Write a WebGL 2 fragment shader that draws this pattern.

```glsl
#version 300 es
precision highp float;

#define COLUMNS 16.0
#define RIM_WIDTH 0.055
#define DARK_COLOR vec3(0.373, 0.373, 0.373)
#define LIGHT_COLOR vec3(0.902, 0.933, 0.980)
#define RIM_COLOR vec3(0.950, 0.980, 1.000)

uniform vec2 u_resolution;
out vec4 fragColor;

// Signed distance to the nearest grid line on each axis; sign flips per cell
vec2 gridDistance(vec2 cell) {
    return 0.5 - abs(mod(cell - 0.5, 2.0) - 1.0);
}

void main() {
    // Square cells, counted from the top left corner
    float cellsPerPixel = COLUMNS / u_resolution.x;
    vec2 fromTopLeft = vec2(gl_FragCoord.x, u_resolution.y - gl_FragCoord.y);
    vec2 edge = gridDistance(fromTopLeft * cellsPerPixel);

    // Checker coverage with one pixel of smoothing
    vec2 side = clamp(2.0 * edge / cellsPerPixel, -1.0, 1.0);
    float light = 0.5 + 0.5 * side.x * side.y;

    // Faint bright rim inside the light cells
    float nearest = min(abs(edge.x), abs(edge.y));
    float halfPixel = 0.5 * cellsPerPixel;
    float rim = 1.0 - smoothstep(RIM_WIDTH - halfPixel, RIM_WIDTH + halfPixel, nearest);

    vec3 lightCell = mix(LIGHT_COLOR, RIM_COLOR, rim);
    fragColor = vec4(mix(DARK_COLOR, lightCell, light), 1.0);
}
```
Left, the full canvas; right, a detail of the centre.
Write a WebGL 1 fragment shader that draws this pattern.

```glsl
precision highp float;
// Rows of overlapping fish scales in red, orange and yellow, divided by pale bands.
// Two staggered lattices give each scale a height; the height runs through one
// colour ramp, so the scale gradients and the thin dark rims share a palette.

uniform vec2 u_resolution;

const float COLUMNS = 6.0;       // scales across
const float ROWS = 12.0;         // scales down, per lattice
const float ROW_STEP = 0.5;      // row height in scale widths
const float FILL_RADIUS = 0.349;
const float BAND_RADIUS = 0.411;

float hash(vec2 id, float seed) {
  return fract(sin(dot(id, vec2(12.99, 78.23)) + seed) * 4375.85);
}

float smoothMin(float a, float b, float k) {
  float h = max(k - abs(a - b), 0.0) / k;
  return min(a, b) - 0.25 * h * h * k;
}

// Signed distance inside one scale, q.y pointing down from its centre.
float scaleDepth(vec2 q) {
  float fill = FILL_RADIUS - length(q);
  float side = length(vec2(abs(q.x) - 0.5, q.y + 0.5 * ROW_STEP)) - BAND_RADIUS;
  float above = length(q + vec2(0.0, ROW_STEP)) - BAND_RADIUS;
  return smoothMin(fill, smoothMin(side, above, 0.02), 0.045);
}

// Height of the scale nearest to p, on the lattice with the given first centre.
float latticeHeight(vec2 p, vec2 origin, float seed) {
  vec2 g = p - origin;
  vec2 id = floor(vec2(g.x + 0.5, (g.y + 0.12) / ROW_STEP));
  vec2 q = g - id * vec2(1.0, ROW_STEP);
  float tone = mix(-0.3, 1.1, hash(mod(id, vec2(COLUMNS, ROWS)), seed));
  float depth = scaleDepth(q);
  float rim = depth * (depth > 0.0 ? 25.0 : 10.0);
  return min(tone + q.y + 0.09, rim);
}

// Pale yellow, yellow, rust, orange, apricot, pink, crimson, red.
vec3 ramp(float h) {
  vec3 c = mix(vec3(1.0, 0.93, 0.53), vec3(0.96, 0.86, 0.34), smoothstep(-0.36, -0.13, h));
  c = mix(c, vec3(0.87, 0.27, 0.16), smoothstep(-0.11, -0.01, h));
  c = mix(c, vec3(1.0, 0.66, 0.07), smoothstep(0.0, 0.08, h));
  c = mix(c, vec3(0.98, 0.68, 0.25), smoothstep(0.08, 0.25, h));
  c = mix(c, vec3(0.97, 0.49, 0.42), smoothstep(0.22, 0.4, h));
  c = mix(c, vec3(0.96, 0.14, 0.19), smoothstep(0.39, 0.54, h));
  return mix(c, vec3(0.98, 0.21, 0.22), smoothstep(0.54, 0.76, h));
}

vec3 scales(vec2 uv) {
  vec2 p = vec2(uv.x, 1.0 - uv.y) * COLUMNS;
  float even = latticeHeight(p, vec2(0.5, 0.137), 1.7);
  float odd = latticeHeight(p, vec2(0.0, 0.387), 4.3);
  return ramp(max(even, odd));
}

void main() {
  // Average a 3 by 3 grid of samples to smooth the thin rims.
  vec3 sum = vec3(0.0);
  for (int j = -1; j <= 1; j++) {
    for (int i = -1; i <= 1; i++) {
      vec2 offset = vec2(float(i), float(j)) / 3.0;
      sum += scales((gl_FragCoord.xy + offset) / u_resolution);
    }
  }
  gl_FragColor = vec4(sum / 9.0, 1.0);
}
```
□ □ □
- _WORK TO COMPLETE_:
Using the material above, restate each entry exactly as it stands.

- _SOLUTION FOR THIS TASK_:
Write a WebGL 2 fragment shader that draws this pattern.

```glsl
#version 300 es
precision highp float;

#define COLUMNS 16.0
#define RIM_WIDTH 0.055
#define DARK_COLOR vec3(0.373, 0.373, 0.373)
#define LIGHT_COLOR vec3(0.902, 0.933, 0.980)
#define RIM_COLOR vec3(0.950, 0.980, 1.000)

uniform vec2 u_resolution;
out vec4 fragColor;

// Signed distance to the nearest grid line on each axis; sign flips per cell
vec2 gridDistance(vec2 cell) {
    return 0.5 - abs(mod(cell - 0.5, 2.0) - 1.0);
}

void main() {
    // Square cells, counted from the top left corner
    float cellsPerPixel = COLUMNS / u_resolution.x;
    vec2 fromTopLeft = vec2(gl_FragCoord.x, u_resolution.y - gl_FragCoord.y);
    vec2 edge = gridDistance(fromTopLeft * cellsPerPixel);

    // Checker coverage with one pixel of smoothing
    vec2 side = clamp(2.0 * edge / cellsPerPixel, -1.0, 1.0);
    float light = 0.5 + 0.5 * side.x * side.y;

    // Faint bright rim inside the light cells
    float nearest = min(abs(edge.x), abs(edge.y));
    float halfPixel = 0.5 * cellsPerPixel;
    float rim = 1.0 - smoothstep(RIM_WIDTH - halfPixel, RIM_WIDTH + halfPixel, nearest);

    vec3 lightCell = mix(LIGHT_COLOR, RIM_COLOR, rim);
    fragColor = vec4(mix(DARK_COLOR, lightCell, light), 1.0);
}
```
Left, the full canvas; right, a detail of the centre.
Write a WebGL 1 fragment shader that draws this pattern.

```glsl
precision highp float;
// Rows of overlapping fish scales in red, orange and yellow, divided by pale bands.
// Two staggered lattices give each scale a height; the height runs through one
// colour ramp, so the scale gradients and the thin dark rims share a palette.

uniform vec2 u_resolution;

const float COLUMNS = 6.0;       // scales across
const float ROWS = 12.0;         // scales down, per lattice
const float ROW_STEP = 0.5;      // row height in scale widths
const float FILL_RADIUS = 0.349;
const float BAND_RADIUS = 0.411;

float hash(vec2 id, float seed) {
  return fract(sin(dot(id, vec2(12.99, 78.23)) + seed) * 4375.85);
}

float smoothMin(float a, float b, float k) {
  float h = max(k - abs(a - b), 0.0) / k;
  return min(a, b) - 0.25 * h * h * k;
}

// Signed distance inside one scale, q.y pointing down from its centre.
float scaleDepth(vec2 q) {
  float fill = FILL_RADIUS - length(q);
  float side = length(vec2(abs(q.x) - 0.5, q.y + 0.5 * ROW_STEP)) - BAND_RADIUS;
  float above = length(q + vec2(0.0, ROW_STEP)) - BAND_RADIUS;
  return smoothMin(fill, smoothMin(side, above, 0.02), 0.045);
}

// Height of the scale nearest to p, on the lattice with the given first centre.
float latticeHeight(vec2 p, vec2 origin, float seed) {
  vec2 g = p - origin;
  vec2 id = floor(vec2(g.x + 0.5, (g.y + 0.12) / ROW_STEP));
  vec2 q = g - id * vec2(1.0, ROW_STEP);
  float tone = mix(-0.3, 1.1, hash(mod(id, vec2(COLUMNS, ROWS)), seed));
  float depth = scaleDepth(q);
  float rim = depth * (depth > 0.0 ? 25.0 : 10.0);
  return min(tone + q.y + 0.09, rim);
}

// Pale yellow, yellow, rust, orange, apricot, pink, crimson, red.
vec3 ramp(float h) {
  vec3 c = mix(vec3(1.0, 0.93, 0.53), vec3(0.96, 0.86, 0.34), smoothstep(-0.36, -0.13, h));
  c = mix(c, vec3(0.87, 0.27, 0.16), smoothstep(-0.11, -0.01, h));
  c = mix(c, vec3(1.0, 0.66, 0.07), smoothstep(0.0, 0.08, h));
  c = mix(c, vec3(0.98, 0.68, 0.25), smoothstep(0.08, 0.25, h));
  c = mix(c, vec3(0.97, 0.49, 0.42), smoothstep(0.22, 0.4, h));
  c = mix(c, vec3(0.96, 0.14, 0.19), smoothstep(0.39, 0.54, h));
  return mix(c, vec3(0.98, 0.21, 0.22), smoothstep(0.54, 0.76, h));
}

vec3 scales(vec2 uv) {
  vec2 p = vec2(uv.x, 1.0 - uv.y) * COLUMNS;
  float even = latticeHeight(p, vec2(0.5, 0.137), 1.7);
  float odd = latticeHeight(p, vec2(0.0, 0.387), 4.3);
  return ramp(max(even, odd));
}

void main() {
  // Average a 3 by 3 grid of samples to smooth the thin rims.
  vec3 sum = vec3(0.0);
  for (int j = -1; j <= 1; j++) {
    for (int i = -1; i <= 1; i++) {
      vec2 offset = vec2(float(i), float(j)) / 3.0;
      sum += scales((gl_FragCoord.xy + offset) / u_resolution);
    }
  }
  gl_FragColor = vec4(sum / 9.0, 1.0);
}
```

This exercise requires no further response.